Those instructions are generic and it turns out they don’t cover the case in which the file tree contains linux symlinks which point outside the tree you are archiving. Some of the DLS assignments do have such symlinks. The way to cope with that is to add the “h” option on tar, which tells it to “chase” symlinks. So instead of “czf”, try “chzf”. Here’s a local thread which goes into more detail.
Also note that if you are a newbie with the linux shell, then this is not going to be easy. You need to know enough about how to explore a linux file system to figure out if the terminal window you get happens to have a relevant “current working directory”. Not all of them do, so you need to be able to “cd” around and find the right subdirectory containing the assignment files.
It worked well thank you!
I don’t mean to reintroduce a solved topic, but I don’t know how to get a terminal on the jupyter notebook we are using online. Like many people have mentioned, I am just trying to get the resnet50.h5 file which is symlinked to /tf-ro/W2A1/resnet50.h5 which I can see by running !ls -l in the browser online notebook. Like many people, I just want to be able to download the code so I can work on it and try different things out without messing with the original notebook.

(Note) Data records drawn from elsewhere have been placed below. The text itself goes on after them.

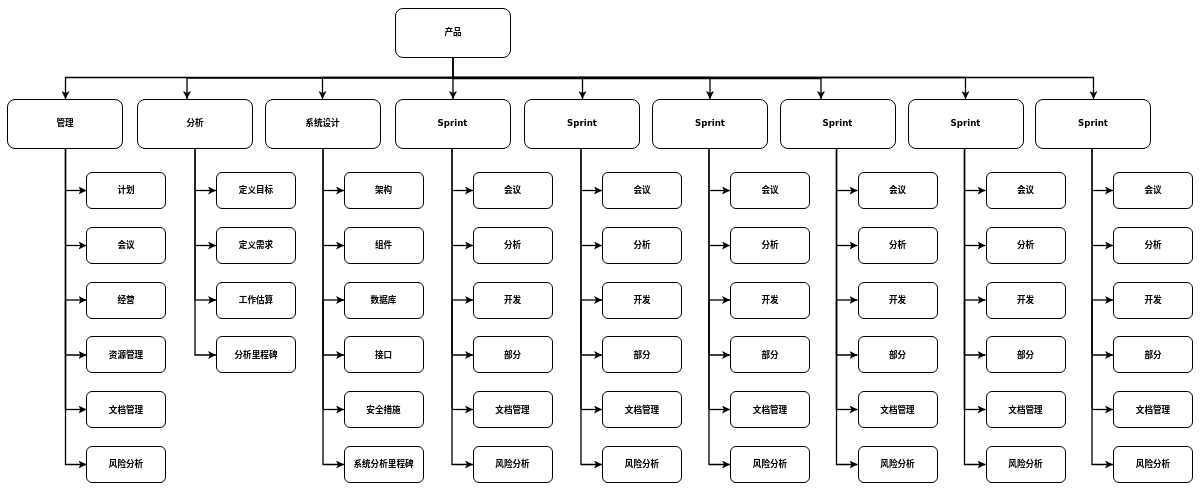
<!DOCTYPE html>
<html lang="zh-CN">
<head>
<meta charset="utf-8">
<title>产品</title>
<style>
:root { --ink: #000; --paper: #fff; }
* { box-sizing: border-box; margin: 0; padding: 0; }
body { width: 1200px; height: 490px; overflow: hidden; background: var(--paper); }
.chart {
  position: relative; width: 1200px; height: 490px; overflow: hidden;
  color: var(--ink);
  font: bold 8.6px/1.2 "DejaVu Sans", "Noto Sans CJK SC", sans-serif;
}
.connectors { position: absolute; left: 0; top: 0; fill: none; stroke: var(--ink); stroke-width: 1.3; }
.connectors .trunk { stroke-width: 1.7; }
.connectors .tip { fill: var(--ink); stroke: none; }
.box, .task {
  display: flex; align-items: center; justify-content: center;
  background: var(--paper); border: 1px solid var(--ink); white-space: nowrap;
  font-size: inherit; font-weight: bold;
}
.box { width: 116px; height: 50px; border-radius: 8px; }
.root { position: absolute; left: 395px; top: 7.5px; }
.branch { position: absolute; left: var(--x); top: 98.5px; display: flex; flex-direction: column; gap: 23.5px; }
.tasks { list-style: none; display: flex; flex-direction: column; gap: 17.8px; margin-left: var(--indent, 78px); }
.task { width: 80px; height: 37px; border-radius: 6px; }
</style>
</head>
<body>
<main class="chart">
  <svg class="connectors" width="1200" height="490" viewBox="0 0 1200 490" aria-hidden="true">
    <defs>
      <marker id="arrow" class="tip" markerUnits="userSpaceOnUse" markerWidth="8" markerHeight="8" refX="8" refY="4" orient="auto">
        <path class="tip" d="M0 0L8 4L0 8L2 4Z"/>
      </marker>
      <g id="four-tasks">
        <path class="trunk" d="M0 148V300"/>
        <path d="M0 190.5H21" marker-end="url(#arrow)"/>
        <path d="M0 245.5H21" marker-end="url(#arrow)"/>
        <path d="M0 300H21" marker-end="url(#arrow)"/>
        <path d="M0 300V355H21" marker-end="url(#arrow)"/>
      </g>
      <g id="six-tasks">
        <use href="#four-tasks"/>
        <path class="trunk" d="M0 300V409.5"/>
        <path d="M0 409.5H21" marker-end="url(#arrow)"/>
        <path d="M0 409.5V464.5H21" marker-end="url(#arrow)"/>
      </g>
    </defs>
    <path class="trunk" d="M453 57V78"/>
    <path d="M453 77.5H65.5V99" marker-end="url(#arrow)"/>
    <path d="M453 78H187V99" marker-end="url(#arrow)"/>
    <path d="M453 77.5H322.5V99" marker-end="url(#arrow)"/>
    <path d="M453 57V99" marker-end="url(#arrow)"/>
    <path d="M453 78H582.5V99" marker-end="url(#arrow)"/>
    <path d="M453 77.5H710V99" marker-end="url(#arrow)"/>
    <path d="M453 78.5H821V99" marker-end="url(#arrow)"/>
    <path d="M453 77.5H965.5V99" marker-end="url(#arrow)"/>
    <path d="M453 77.5H1093.5V99" marker-end="url(#arrow)"/>
    <use href="#six-tasks" x="65.5"/>
    <use href="#four-tasks" x="195"/>
    <use href="#six-tasks" x="323"/>
    <use href="#six-tasks" x="452"/>
    <use href="#six-tasks" x="581"/>
    <use href="#six-tasks" x="709"/>
    <use href="#six-tasks" x="836.5"/>
    <use href="#six-tasks" x="964.5"/>
    <use href="#six-tasks" x="1092"/>
  </svg>

  <h1 class="box root">产品</h1>

  <section class="branch" style="--x: 7px; --indent: 79px">
    <h2 class="box">管理</h2>
    <ul class="tasks">
      <li class="task">计划</li>
      <li class="task">会议</li>
      <li class="task">经营</li>
      <li class="task">资源管理</li>
      <li class="task">文档管理</li>
      <li class="task">风险分析</li>
    </ul>
  </section>

  <section class="branch" style="--x: 137px; --indent: 79px">
    <h2 class="box">分析</h2>
    <ul class="tasks">
      <li class="task">定义目标</li>
      <li class="task">定义需求</li>
      <li class="task">工作估算</li>
      <li class="task">分析里程碑</li>
    </ul>
  </section>

  <section class="branch" style="--x: 264.5px; --indent: 79px">
    <h2 class="box">系统设计</h2>
    <ul class="tasks">
      <li class="task">架构</li>
      <li class="task">组件</li>
      <li class="task">数据库</li>
      <li class="task">接口</li>
      <li class="task">安全措施</li>
      <li class="task">系统分析里程碑</li>
    </ul>
  </section>

  <section class="branch" style="--x: 394.5px">
    <h2 class="box">Sprint</h2>
    <ul class="tasks">
      <li class="task">会议</li>
      <li class="task">分析</li>
      <li class="task">开发</li>
      <li class="task">部分</li>
      <li class="task">文档管理</li>
      <li class="task">风险分析</li>
    </ul>
  </section>

  <section class="branch" style="--x: 524px">
    <h2 class="box">Sprint</h2>
    <ul class="tasks">
      <li class="task">会议</li>
      <li class="task">分析</li>
      <li class="task">开发</li>
      <li class="task">部分</li>
      <li class="task">文档管理</li>
      <li class="task">风险分析</li>
    </ul>
  </section>

  <section class="branch" style="--x: 652px">
    <h2 class="box">Sprint</h2>
    <ul class="tasks">
      <li class="task">会议</li>
      <li class="task">分析</li>
      <li class="task">开发</li>
      <li class="task">部分</li>
      <li class="task">文档管理</li>
      <li class="task">风险分析</li>
    </ul>
  </section>

  <section class="branch" style="--x: 779.5px">
    <h2 class="box">Sprint</h2>
    <ul class="tasks">
      <li class="task">会议</li>
      <li class="task">分析</li>
      <li class="task">开发</li>
      <li class="task">部分</li>
      <li class="task">文档管理</li>
      <li class="task">风险分析</li>
    </ul>
  </section>

  <section class="branch" style="--x: 907.5px">
    <h2 class="box">Sprint</h2>
    <ul class="tasks">
      <li class="task">会议</li>
      <li class="task">分析</li>
      <li class="task">开发</li>
      <li class="task">部分</li>
      <li class="task">文档管理</li>
      <li class="task">风险分析</li>
    </ul>
  </section>

  <section class="branch" style="--x: 1035px">
    <h2 class="box">Sprint</h2>
    <ul class="tasks">
      <li class="task">会议</li>
      <li class="task">分析</li>
      <li class="task">开发</li>
      <li class="task">部分</li>
      <li class="task">文档管理</li>
      <li class="task">风险分析</li>
    </ul>
  </section>
</main>
</body>
</html>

There is now an easy way to download all the files associated with any assignment. See the FAQ Thread for the link.
In terms of getting a terminal, I can show some screenshots for how to do that, if you still care after seeing the download info above.
Hi, Paul. The “Lab Files” was exactly what I needed. Thanks a lot!
I do remain curious about how to get a terminal while running a notebook, so I would like you to show me how to that. Most queries I’ve googled show how to run the notebook from the terminal, which I already know. Again, Thanks.
If you click “File → Open” from any notebook, it takes you to this “file explorer” view:
If you click the “New” menu highlighted in the rectangle, you’ll get a menu that includes “Terminal” as one of the choices.
The one other caveat is that the current working directory you will have in that initial terminal may or may not have any relation to where the actual assignment files are in the file system tree of that particular Docker Image. For some mysterious reason, in some of the assignments, you end up in a home directory different than where the actual assignment files are. If you have the linux chops, you’ll recognize the significance of the following command, which is useful in that context:
find / -name "*.ipynb"
Hey, Paul. That worked! I am an old-school command line guy, so just being able to see the directory structure and files will be really helpful. I was able to find my notebook just as you described. Thats a lot!
Indeed, the shell is a “happy place” for me as well. I remember learning Unix back in the early 1980s and being amazed at how much you can accomplish with the various commands and by using pipelines. That was long before linux was even a gleam in Linus’s eye!